» **WHAT TO PRODUCE**: Which lines in the records below contain the word "html"? Copy each of them.

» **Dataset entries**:
*** Block opens ***

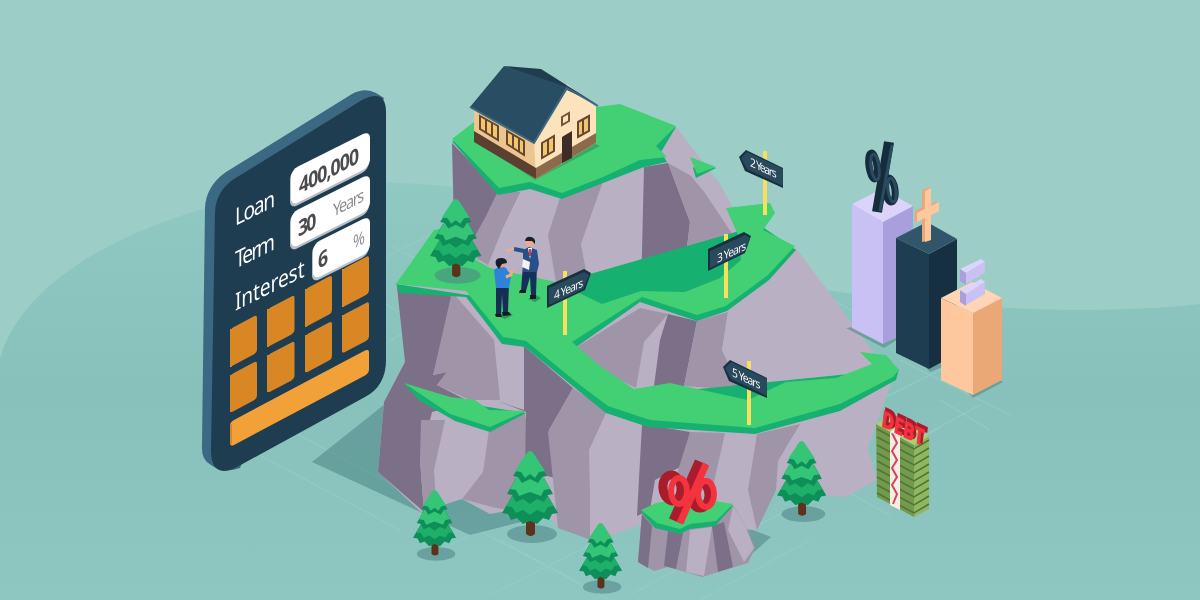
<!DOCTYPE html>
<html lang="en">
<head>
<meta charset="utf-8">
<title>Mortgage mountain</title>
<style>
:root{--sky:#9ccdc6;--hill:#8ac3be;--grid:#9bcec9;--navy:#1f3d50;--navy-deep:#173041;--steel:#3b6883;--orange:#f2a138;--orange-deep:#d98724;--grass:#43cf74;--grass-edge:#16b070;--rock:#b9b0c4;--rock-mid:#9f94a8;--rock-dark:#7c7088;--post:#f8e05c;--red:#f4333f;--red-deep:#a81c2b;--cream:#fde3bb;--brown:#7b5a3f;--lilac:#c9c0f3;--lilac-deep:#a99fdd;--peach:#ffc79d;--peach-deep:#eba877}
*{margin:0;padding:0}
html,body{width:1200px;height:600px;overflow:hidden;background:var(--sky)}
svg{display:block}
text{font-family:"Noto Sans","Open Sans",sans-serif}
.grass{fill:var(--grass)}.edge{fill:var(--grass-edge)}
.rock{fill:var(--rock)}.mid{fill:var(--rock-mid)}.dark{fill:var(--rock-dark)}
.shadow{fill:#4b8585;opacity:.55}
.label{fill:#fff;font-size:24px;font-weight:500;letter-spacing:2px}
.value{fill:#4a4a4f;font-size:22px;font-weight:600}
.unit{fill:#8d8d92;font-size:18px;font-weight:500}
.sign{fill:#29495d}.sign-side{fill:var(--navy-deep)}
.sign-text{fill:#fff;font-size:12px}
.post{fill:var(--post)}
.keys rect{fill:var(--orange)}.keys .under{fill:var(--orange-deep)}
</style>
</head>
<body>
<svg width="1200" height="600" viewBox="0 0 1200 600">
<defs>
<linearGradient id="hill-tone" x1="0" y1="0" x2="0" y2="1"><stop offset="0" stop-color="#90c8c2"/><stop offset=".5" stop-color="#88c1bc"/><stop offset="1" stop-color="#8ec6c1"/></linearGradient>
<g id="tree">
<ellipse class="shadow" cx="30" cy="83" rx="25" ry="9"/>
<path fill="#5d321d" d="M24 64h9v19q-4 4-9 0z"/>
<path fill="#0e8e58" d="M0 62L10 45H46L56 62L50 63L47 69L41 67L35 73L28 70L21 73L15 67L9 69L6 63Z"/>
<path fill="#1eb068" d="M4 55L14 40H42L52 55L46 56L42 62L35 59L28 64L21 59L14 62L10 56Z"/>
<path fill="#0e8e58" d="M5 43L14 27H42L51 43L46 44L42 51L35 48L28 53L21 48L14 51L10 44Z"/>
<path fill="#35c576" d="M8 38L17 22H39L48 38L42 39L39 45L28 41L17 45L14 39Z"/>
<path fill="#0e8e58" d="M11 25L20 11H36L45 25L40 26L36 32L28 28L20 32L16 26Z"/>
<path fill="#35c576" d="M13 20L24 3Q28-3 32 3L43 20L37 21L33 27L28 23L23 27L19 21Z"/>
</g>
<g id="key-row"><rect width="27" height="38" rx="3"/><rect x="37.5" width="27" height="38" rx="3"/><rect x="75" width="27" height="38" rx="3"/><rect x="112" width="27" height="38" rx="3"/></g>
<g id="bill-edges" fill="none" stroke="#4f7538" stroke-width="1.5"><path d="M877 429l37 20 15-9M877 437l37 20 15-9M877 445l37 20 15-9M877 453l37 20 15-9M877 461l37 20 15-9M877 469l37 20 15-9M877 477l37 20 15-9M877 485l37 20 15-9M877 493l37 20 15-9"/></g>
</defs>

<g id="backdrop">
<rect width="1200" height="600" fill="var(--sky)"/>
<path fill="url(#hill-tone)" d="M0 358C35 240 250 178 400 183C560 188 650 265 790 285C920 305 1070 318 1200 304V600H0Z"/>
<path fill="none" stroke="var(--grid)" stroke-width="1.2" opacity=".6" d="M390 245l500 270M360 290l400 220M280 425l330 175M250 450l150 80M490 595l470-235M420 560l120-60M630 595l350-190M390 340l60-30M380 260l50-25M800 280l160 95M900 360l110 55M860 470l80-42M700 600l110-60M500 540l100 54M940 400l50 30"/>
</g>

<g id="calculator">
<path fill="var(--steel)" d="M205 208Q206 186 226 172L352 94Q365 87 376 93L384 98L240 468Q223 474 211 465Q201 460 202 445Z"/>
<path fill="var(--navy)" d="M215 212Q216 191 234 179L362 100Q386 88 386 112V360Q386 386 365 397L237 467Q211 480 211 450Z"/>
<g fill="#b9bfc4"><rect width="79" height="37" rx="7" transform="matrix(1 -.5 0 1 290 172)"/><rect width="79" height="37" rx="7" transform="matrix(1 -.5 0 1 290 215)"/><rect width="57" height="37" rx="7" transform="matrix(1 -.5 0 1 312 246)"/></g>
<g fill="#fff"><rect width="79" height="36" rx="7" transform="matrix(1 -.5 0 1 291 170)"/><rect width="79" height="36" rx="7" transform="matrix(1 -.5 0 1 291 213)"/><rect width="57" height="36" rx="7" transform="matrix(1 -.5 0 1 313 244)"/></g>
<text class="label" transform="matrix(.8 -.4 0 1 235 226)" textLength="52">Loan</text>
<text class="label" transform="matrix(.8 -.4 0 1 235 269)" textLength="52">Term</text>
<text class="label" transform="matrix(.8 -.4 0 1 235 311)" textLength="89">Interest</text>
<text class="value" transform="matrix(.8 -.42 0 1 299 194)" textLength="75">400,000</text>
<text class="value" transform="matrix(.8 -.42 0 1 298 237)" textLength="23">30</text>
<text class="unit" transform="matrix(.8 -.42 0 1 333 217)" textLength="39">Years</text>
<text class="value" transform="matrix(.8 -.42 0 1 318 269)">6</text>
<text class="unit" transform="matrix(.8 -.42 0 1 353 249)" textLength="14">%</text>
<g class="keys">
<g class="under" fill="var(--orange)" transform="matrix(1 -.53 0 1 230 329)"><use href="#key-row"/><use href="#key-row" y="46"/><rect y="93" width="139" height="25" rx="4"/></g>
<path fill="none" stroke="var(--orange-deep)" stroke-width="2" d="M231 329v38M268 309v38M306 289v38M343 269v38M231 375v37M268 355v37M306 335v37M343 315v37M231 424v20"/>
</g>
</g>

<g id="mountain">
<path class="shadow" d="M390 400L312 462L470 535L560 512L440 420Z"/>
<path class="shadow" d="M700 510L771 537L745 560L690 540Z"/>
<path class="rock" d="M397 285L405 362L384 402L378 472L421 512L462 499L490 514L540 505L558 528L600 540L640 525L757 530L776 490L846 497L877 480L868 448L893 378L795 247L770 275L720 184L677 128L452 143L454 225Z"/>
<path class="dark" d="M397 287L450 295L457 310L433 375L447 372L437 385L470 402L432 412L420 460L424 512L378 472L384 402L405 362Z"/>
<path class="mid" d="M452 292L494 340L500 400L470 400L437 385L447 372L433 375Z"/>
<path class="mid" d="M489 430L524 412L537 460L545 515L496 508L462 499L483 472Z"/>
<path class="mid" d="M421 420L445 420L434 470L436 503L424 512L420 460Z"/>
<path class="dark" d="M524 346L573 388L549 430L555 478L525 470L526 412L500 402Z"/>
<path class="rock" d="M500 345H524V410L500 402Z"/>
<path class="mid" d="M573 388L607 411L589 450L591 540L558 528L548 432Z"/>
<path class="rock" d="M607 411L634 424L622 470L600 540H590V450Z"/>
<path class="dark" d="M642 424L690 432L684 465L655 480L650 510L637 516Z"/>
<path class="mid" d="M690 432L725 433L714 482L690 500L675 480Z"/>
<path class="mid" d="M757 434L800 424L778 461L776 490L757 530L748 490Z"/>

<path class="dark" d="M452 143L498 191L520 192L500 232L482 250L454 228Z"/>
<path class="mid" d="M498 191L520 192L502 230L488 265L466 252L485 218Z"/>
<path class="mid" d="M560 198L603 182L581 244L590 292L556 282L548 235Z"/>
<path class="rock" d="M603 182L642 167L641 290L602 304L590 290L581 244Z"/>
<path class="dark" d="M644 167L668 163L690 222L682 290L641 292Z"/>
<path class="mid" d="M668 163L695 178L733 235L739 262L715 280L682 292L690 222Z"/>
<path class="rock" d="M677 128L690 152L720 184L732 225L690 175L664 158Z"/>
<path class="mid" d="M572 350L640 308L668 314L644 342L636 388L600 370Z"/>
<path class="dark" d="M668 314L697 321L684 386L654 386L660 340Z"/>
<path class="mid" d="M697 321L728 312L722 350L741 390L684 386Z"/>
<path class="rock" d="M728 312L795 250L864 362L800 384L741 392L722 350Z"/>

<g id="trail">
<path class="edge" d="M396 284L400 293L466 297L490 328L502 344L525 347L580 392L606 413L648 427L755 434L840 411L896 380L899 369L640 395L572 350L640 302L697 321L727 311L769 280L796 250L760 225L500 300Z"/>
<path class="grass" d="M396 284L434 230L455 226L466 254L490 268L556 282L602 304L641 291L685 292L720 278L741 260L738 235L726 208L770 203L775 213L763 230L795 246L768 275L726 306L697 315L642 297L572 342L600 366L634 389L670 383L748 400L786 382L836 378L872 364L860 352L886 355L899 370L893 377L840 404L755 428L650 420L608 406L580 385L526 341L503 337L466 291Z"/>
</g>
<path class="edge" d="M404 384L420 401L455 421L490 432L526 413L470 404Z"/>
<path class="grass" d="M404 383L450 397L475 400L489 410L526 411L490 427L450 414Z"/>
<path class="edge" d="M693 168L696 178L716 168L700 162Z"/>
<path class="grass" d="M690 157L716 167L697 174Z"/>
<path class="edge" d="M452 141L498 195L530 189L562 199L603 183L644 167L667 162L661 152L676 127L560 150Z"/>
<path class="grass" d="M452 139L474 122L560 112L620 104L648 115L676 126L656 146L667 157L640 160L603 177L562 193L530 182L499 188Z"/>
</g>

<g id="house">
<path fill="#27965a" opacity=".6" d="M474 140L535 180L600 146L570 132Z"/>
<path fill="#ecc58f" d="M474 106V141L536 179V140Z"/>
<path fill="var(--cream)" d="M536 179L596 143V107L567 84L534 140Z"/>
<path fill="#5b4032" d="M474 131L536 168V179L474 142Z"/>
<path fill="#8c6a4b" d="M536 168L596 133V143L536 179Z"/>
<path fill="#203d50" d="M504 66L541 69L598 105L565 89Z"/>
<path fill="#294d63" d="M504 66L567 87L534 143L470 107Z"/>
<path fill="none" stroke="#3d6a82" stroke-width="2" d="M470 107L534 143L567 88L598 106"/>
<g fill="#f5c56d" stroke="#624832" stroke-width="2"><path d="M480 116l18 10v14l-18-11zM507 131l17 10v14l-17-11zM542 143l12-7v15l-12 7zM578 122l11-6v15l-11 6z"/><path d="M486 119v14M492 123v14M513 134v14M519 138v14M548 140v14M583 119v14"/></g>
<path fill="#3e2c29" d="M562 137L572 131V158L562 163Z"/>
<path fill="#ffe7b0" stroke="#73543b" stroke-width="2" d="M562 117l7-4v8l-7 4z"/>
</g>

<use href="#tree" transform="translate(430 199) scale(.92)"/>

<g id="advisers">
<path fill="#279c5a" d="M498 316l9-5 6 4-8 4zM528 299l8-4 5 3-6 4z"/>
<path fill="#182d52" d="M496 283h13l-1 29h-5l-1-18-1 22h-5z"/>
<path fill="#2e83d8" d="M494 270q6-6 12-2l5 8-2 12h-13z"/>
<path fill="none" stroke="#f2aa87" stroke-width="3" d="M506 277l5-2 1-5"/>
<circle cx="501" cy="263" r="4.5" fill="#f0a07f"/><path fill="#16202c" d="M496 265q-2-7 5-7 6 0 6 5l-5 1-3 5z"/>
<path fill="#111a25" d="M495 314h6l1 3h-6zM502 312h7l2 3-8 1z"/>
<path fill="#17305a" d="M523 264h14l-1 31h-5l-1-18-4 14h-5z"/>
<path fill="#27508a" d="M523 250l6-3 8 3 2 14-2 8h-14z"/>
<path fill="#fff" d="M528 248h4l-2 11z"/><path fill="#d33b46" d="M529 249h2v7h-2z"/>
<path fill="none" stroke="#27508a" stroke-width="4" d="M524 251l-10-2"/>
<path fill="none" stroke="#f2aa87" stroke-width="2.5" d="M514 249l-8 2"/>
<path fill="#f6f2ee" d="M523 259l7 3-1 8-7-3z"/>
<circle cx="530" cy="242" r="4.5" fill="#f2aa87"/><path fill="#16202c" d="M525 241q1-5 6-4 5 1 4 7l-3-3z"/>
<path fill="#111a25" d="M520 290h6v3h-7zM530 295h6v4h-6z"/>
</g>

<g id="signposts">
<g><rect class="post" x="763" y="151" width="4" height="64"/><path class="sign-side" d="M739 157l7-7 37 18v20l-38-17z"/><path class="sign" d="M741 158l6-6 36 17v17l-36-17z"/><text class="sign-text" transform="matrix(.86 .4 0 1 750 166)" textLength="31">2 Years</text></g>
<g><rect class="post" x="724" y="234" width="4" height="64"/><path class="sign-side" d="M708 249l36-17 7 4-6 17-37 18z"/><path class="sign" d="M710 251l35-16 5 3-6 14-34 16z"/><text class="sign-text" transform="matrix(.86 -.4 0 1 717 263)" textLength="34">3 Years</text></g>
<g><rect class="post" x="563" y="271" width="4" height="64"/><path class="sign-side" d="M547 286l37-17 7 4-6 17-38 18z"/><path class="sign" d="M549 288l35-16 5 3-6 14-34 16z"/><text class="sign-text" transform="matrix(.86 -.4 0 1 554 300)" textLength="34">4 Years</text></g>
<g><rect class="post" x="747" y="361" width="4" height="64"/><path class="sign-side" d="M723 367l7-7 37 18v20l-38-17z"/><path class="sign" d="M725 368l6-6 36 17v17l-36-17z"/><text class="sign-text" transform="matrix(.86 .4 0 1 732 376)" textLength="33">5 Years</text></g>
</g>

<g id="rate-rock">
<path class="mid" d="M642 512L638 562L654 571L668 567L702 577L748 563L755 548L745 525L733 505Z"/>
<path class="dark" d="M642 514L652 526L648 568L638 562ZM668 531L683 533L676 569L664 566Z"/>
<path class="rock" d="M690 530L712 527L704 576L686 572ZM733 506L745 525L754 548L744 562L728 530Z"/>
<path class="dark" d="M712 526L724 522L733 567L718 572Z"/>
<path class="edge" d="M641 512L655 528L680 534L690 529L715 526L733 506L690 515Z"/>
<path class="grass" d="M641 510L656 503L690 497L733 504L716 521L690 524L680 529L657 523Z"/>
<g fill="none" stroke-linecap="butt">
<g stroke="var(--red-deep)"><ellipse cx="672" cy="488" rx="9" ry="13" stroke-width="9" transform="rotate(-8 672 488)"/><ellipse cx="700" cy="495" rx="9" ry="13" stroke-width="9"/><path stroke-width="13" d="M701 462L675 521"/></g>
<g stroke="var(--red)"><ellipse cx="679" cy="491" rx="8" ry="13" stroke-width="6"/><ellipse cx="706" cy="494" rx="8" ry="13" stroke-width="6"/><path stroke-width="7" d="M706 464L680 523"/></g>
</g>
</g>

<g id="foreground-trees">
<use href="#tree" transform="translate(502 451)"/>
<use href="#tree" transform="translate(413 490) scale(.77)"/>
<use href="#tree" transform="translate(579 523) scale(.77)"/>
<use href="#tree" transform="translate(777 441) scale(.88)"/>
</g>

<g id="pillars">
<path class="shadow" d="M846 328L884 348L900 338L930 372L945 366L973 398L1003 382L960 350L900 320Z"/>
<path fill="var(--lilac)" d="M852 204L883 222V344L852 328Z"/><path fill="var(--lilac-deep)" d="M883 222L913 206V330L883 344Z"/><path fill="#dbd3fa" d="M852 204L882 189L913 206L883 222Z"/>
<g fill="none"><g stroke="#152c3b"><ellipse cx="873" cy="166" rx="4" ry="13" stroke-width="7" transform="rotate(-8 873 166)"/><ellipse cx="890" cy="190" rx="5" ry="12" stroke-width="7" transform="rotate(-8 890 190)"/><path stroke-width="10" d="M889 142L877 212"/></g><g stroke="#2b4c60" stroke-width="3"><ellipse cx="875" cy="167" rx="4" ry="13" transform="rotate(-8 875 167)"/><ellipse cx="892" cy="190" rx="4" ry="12" transform="rotate(-8 892 190)"/><path d="M892 145L880 211"/></g></g>
<path fill="var(--navy)" d="M896 238L929 254V369L896 353Z"/><path fill="var(--navy-deep)" d="M929 254L957 239V354L929 369Z"/><path fill="#31566c" d="M896 238L927 222L957 239L929 254Z"/>
<path fill="var(--peach-deep)" d="M922 190l8-3v18l7-4 2 9-9 5v25l-8 2v-23l-7 3v-11l7-4z"/><path fill="var(--peach)" d="M925 191l6-3v18l8-4v9l-8 4v25l-6 2v-24l-8 4v-9l8-4z"/>
<path fill="var(--peach)" d="M941 298L973 313V395L941 380Z"/><path fill="var(--peach-deep)" d="M973 313L1002 298V380L973 395Z"/><path fill="#ffd5b6" d="M941 298L972 282L1002 298L973 313Z"/>
<g><path fill="#dcd4fb" d="M960 269L981 259L985 262L966 273Z"/><path fill="var(--lilac-deep)" d="M960 269L966 273V285L960 281Z"/><path fill="var(--lilac)" d="M966 273L985 262V273L966 284Z"/><path fill="#dcd4fb" d="M960 290L981 279L985 282L966 294Z"/><path fill="var(--lilac-deep)" d="M960 290L966 294V306L960 302Z"/><path fill="var(--lilac)" d="M966 294L985 282V294L966 305Z"/></g>
</g>

<g id="debt-stack">
<path fill="#739a4c" d="M876 424L914 445V517L877 497Z"/><path fill="#8db85f" d="M914 445L929 436V509L914 517Z"/><path fill="#a9cf76" d="M876 424L891 415L929 436L914 445Z"/>
<use href="#bill-edges"/>
<path fill="#f4eee6" d="M890 432L900 437V510L890 505Z"/>
<path fill="none" stroke="#d94350" stroke-width="2" d="M892 433l5 10-5 8 5 9-5 8 5 9-5 8 5 9-4 10"/>
<path fill="#f4eee6" d="M890 432L902 422L910 427L900 437Z"/>
<g font-size="22" font-weight="900"><text fill="var(--red-deep)" stroke="var(--red-deep)" stroke-width="3" transform="matrix(.84 .4 -.12 1 883 424)" textLength="50" lengthAdjust="spacingAndGlyphs">DEBT</text><text fill="var(--red)" stroke="var(--red)" transform="matrix(.84 .4 -.12 1 881 426)" textLength="50" lengthAdjust="spacingAndGlyphs">DEBT</text></g>
</g>
</svg>
</body>
</html>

*** Block closes ***

» **TASK SOLUTION**:
<!DOCTYPE html>
<html lang="en">
html,body{width:1200px;height:600px;overflow:hidden;background:var(--sky)}
</html>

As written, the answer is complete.